**WORK INSTRUCTION:** Each line of the records containing "done" is to be copied out and returned.

**GIVEN DATA:**
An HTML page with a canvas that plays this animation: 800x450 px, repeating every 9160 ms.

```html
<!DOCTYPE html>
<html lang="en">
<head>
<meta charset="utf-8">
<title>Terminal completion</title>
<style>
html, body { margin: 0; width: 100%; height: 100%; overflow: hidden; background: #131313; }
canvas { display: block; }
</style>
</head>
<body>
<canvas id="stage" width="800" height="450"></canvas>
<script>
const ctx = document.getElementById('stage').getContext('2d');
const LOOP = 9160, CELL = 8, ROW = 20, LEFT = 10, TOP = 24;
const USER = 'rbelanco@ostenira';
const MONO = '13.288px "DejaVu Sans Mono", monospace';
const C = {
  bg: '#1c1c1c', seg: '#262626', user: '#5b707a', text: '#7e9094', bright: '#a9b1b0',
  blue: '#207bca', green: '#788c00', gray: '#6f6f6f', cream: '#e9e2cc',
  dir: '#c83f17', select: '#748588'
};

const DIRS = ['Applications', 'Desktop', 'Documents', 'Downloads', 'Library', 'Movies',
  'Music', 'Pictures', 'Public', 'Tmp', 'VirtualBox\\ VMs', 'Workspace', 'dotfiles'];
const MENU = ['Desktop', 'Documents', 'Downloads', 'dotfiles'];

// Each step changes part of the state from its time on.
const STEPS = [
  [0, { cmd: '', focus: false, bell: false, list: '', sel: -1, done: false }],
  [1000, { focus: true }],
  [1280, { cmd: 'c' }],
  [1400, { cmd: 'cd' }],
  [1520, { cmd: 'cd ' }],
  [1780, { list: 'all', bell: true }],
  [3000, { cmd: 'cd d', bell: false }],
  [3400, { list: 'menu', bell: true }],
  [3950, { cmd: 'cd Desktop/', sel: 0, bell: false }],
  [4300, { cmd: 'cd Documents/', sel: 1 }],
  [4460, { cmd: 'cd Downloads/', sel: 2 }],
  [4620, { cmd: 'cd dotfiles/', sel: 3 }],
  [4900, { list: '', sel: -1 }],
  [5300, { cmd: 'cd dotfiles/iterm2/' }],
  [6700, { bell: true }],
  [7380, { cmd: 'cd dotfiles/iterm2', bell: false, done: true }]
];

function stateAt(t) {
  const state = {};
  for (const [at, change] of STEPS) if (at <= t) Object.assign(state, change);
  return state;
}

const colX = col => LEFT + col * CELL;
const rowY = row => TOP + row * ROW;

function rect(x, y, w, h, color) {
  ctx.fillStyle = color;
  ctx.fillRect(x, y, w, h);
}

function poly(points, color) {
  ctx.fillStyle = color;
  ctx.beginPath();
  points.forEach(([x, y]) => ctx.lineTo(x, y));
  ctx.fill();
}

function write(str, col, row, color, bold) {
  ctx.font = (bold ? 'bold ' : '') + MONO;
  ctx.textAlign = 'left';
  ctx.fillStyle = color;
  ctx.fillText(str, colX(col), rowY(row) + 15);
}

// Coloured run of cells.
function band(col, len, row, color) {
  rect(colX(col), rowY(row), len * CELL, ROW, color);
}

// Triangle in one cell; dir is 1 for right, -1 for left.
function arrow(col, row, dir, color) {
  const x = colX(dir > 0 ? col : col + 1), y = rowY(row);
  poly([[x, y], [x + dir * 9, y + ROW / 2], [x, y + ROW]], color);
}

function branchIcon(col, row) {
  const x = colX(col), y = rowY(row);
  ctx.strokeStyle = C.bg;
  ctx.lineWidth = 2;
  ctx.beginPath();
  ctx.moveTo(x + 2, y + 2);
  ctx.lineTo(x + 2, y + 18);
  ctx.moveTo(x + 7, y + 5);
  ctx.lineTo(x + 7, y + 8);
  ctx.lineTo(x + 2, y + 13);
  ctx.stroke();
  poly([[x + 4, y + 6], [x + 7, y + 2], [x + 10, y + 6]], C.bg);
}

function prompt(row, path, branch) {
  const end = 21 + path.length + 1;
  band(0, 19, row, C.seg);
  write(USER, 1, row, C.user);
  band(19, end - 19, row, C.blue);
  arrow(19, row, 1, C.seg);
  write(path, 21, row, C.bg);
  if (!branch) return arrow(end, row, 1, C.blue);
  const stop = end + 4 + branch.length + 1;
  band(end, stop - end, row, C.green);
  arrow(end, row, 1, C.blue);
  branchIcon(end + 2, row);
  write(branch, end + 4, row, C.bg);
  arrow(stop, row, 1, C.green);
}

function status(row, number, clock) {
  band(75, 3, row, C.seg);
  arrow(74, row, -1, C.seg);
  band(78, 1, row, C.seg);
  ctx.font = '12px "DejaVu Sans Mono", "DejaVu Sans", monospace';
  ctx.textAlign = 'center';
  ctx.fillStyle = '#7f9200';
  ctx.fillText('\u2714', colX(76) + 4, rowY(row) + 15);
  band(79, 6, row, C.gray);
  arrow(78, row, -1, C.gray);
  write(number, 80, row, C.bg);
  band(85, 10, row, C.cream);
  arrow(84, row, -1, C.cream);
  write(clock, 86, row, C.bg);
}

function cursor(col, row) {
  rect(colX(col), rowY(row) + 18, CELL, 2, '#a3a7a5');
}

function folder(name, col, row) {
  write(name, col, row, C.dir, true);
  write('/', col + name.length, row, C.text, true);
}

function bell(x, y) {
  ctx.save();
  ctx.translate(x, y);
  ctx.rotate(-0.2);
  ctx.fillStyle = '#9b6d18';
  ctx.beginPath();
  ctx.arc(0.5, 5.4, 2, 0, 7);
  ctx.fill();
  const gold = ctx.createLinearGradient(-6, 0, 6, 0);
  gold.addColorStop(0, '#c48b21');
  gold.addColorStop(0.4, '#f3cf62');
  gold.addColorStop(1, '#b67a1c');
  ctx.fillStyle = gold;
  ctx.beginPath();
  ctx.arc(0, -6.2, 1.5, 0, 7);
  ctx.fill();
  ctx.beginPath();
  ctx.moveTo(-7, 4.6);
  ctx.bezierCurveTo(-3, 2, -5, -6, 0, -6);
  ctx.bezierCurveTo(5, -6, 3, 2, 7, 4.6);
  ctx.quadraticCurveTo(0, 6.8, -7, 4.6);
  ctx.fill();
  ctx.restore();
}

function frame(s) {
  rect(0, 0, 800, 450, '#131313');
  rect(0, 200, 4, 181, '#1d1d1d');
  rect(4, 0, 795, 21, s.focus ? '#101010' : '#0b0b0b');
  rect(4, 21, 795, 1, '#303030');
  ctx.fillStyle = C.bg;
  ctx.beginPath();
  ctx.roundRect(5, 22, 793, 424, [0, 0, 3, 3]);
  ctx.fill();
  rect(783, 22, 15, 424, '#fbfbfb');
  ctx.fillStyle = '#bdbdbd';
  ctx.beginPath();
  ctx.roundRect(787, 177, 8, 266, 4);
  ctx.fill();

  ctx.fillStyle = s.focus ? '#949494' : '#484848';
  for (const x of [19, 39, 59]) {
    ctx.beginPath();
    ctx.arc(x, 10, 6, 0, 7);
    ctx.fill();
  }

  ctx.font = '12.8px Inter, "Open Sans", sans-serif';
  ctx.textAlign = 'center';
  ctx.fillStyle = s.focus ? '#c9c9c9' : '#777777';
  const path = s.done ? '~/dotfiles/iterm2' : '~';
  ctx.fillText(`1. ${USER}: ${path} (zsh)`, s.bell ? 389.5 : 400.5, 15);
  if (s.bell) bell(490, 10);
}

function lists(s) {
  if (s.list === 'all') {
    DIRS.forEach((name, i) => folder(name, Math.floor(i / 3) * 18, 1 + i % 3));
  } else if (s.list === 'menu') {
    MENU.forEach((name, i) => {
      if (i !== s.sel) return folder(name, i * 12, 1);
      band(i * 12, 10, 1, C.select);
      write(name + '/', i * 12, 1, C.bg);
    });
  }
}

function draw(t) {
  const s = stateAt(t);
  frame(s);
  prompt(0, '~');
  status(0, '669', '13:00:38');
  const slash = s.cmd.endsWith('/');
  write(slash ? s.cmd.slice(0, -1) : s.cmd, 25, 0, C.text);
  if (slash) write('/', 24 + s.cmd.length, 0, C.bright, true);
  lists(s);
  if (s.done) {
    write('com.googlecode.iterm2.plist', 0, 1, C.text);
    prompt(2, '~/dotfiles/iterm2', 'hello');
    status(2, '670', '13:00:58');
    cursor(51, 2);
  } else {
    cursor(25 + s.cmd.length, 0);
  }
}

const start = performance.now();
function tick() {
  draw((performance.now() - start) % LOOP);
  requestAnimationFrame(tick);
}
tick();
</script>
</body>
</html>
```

**OUTPUT OF THE TASK:**
  [0, { cmd: '', focus: false, bell: false, list: '', sel: -1, done: false }],
  [7380, { cmd: 'cd dotfiles/iterm2', bell: false, done: true }]
  const path = s.done ? '~/dotfiles/iterm2' : '~';
  if (s.done) {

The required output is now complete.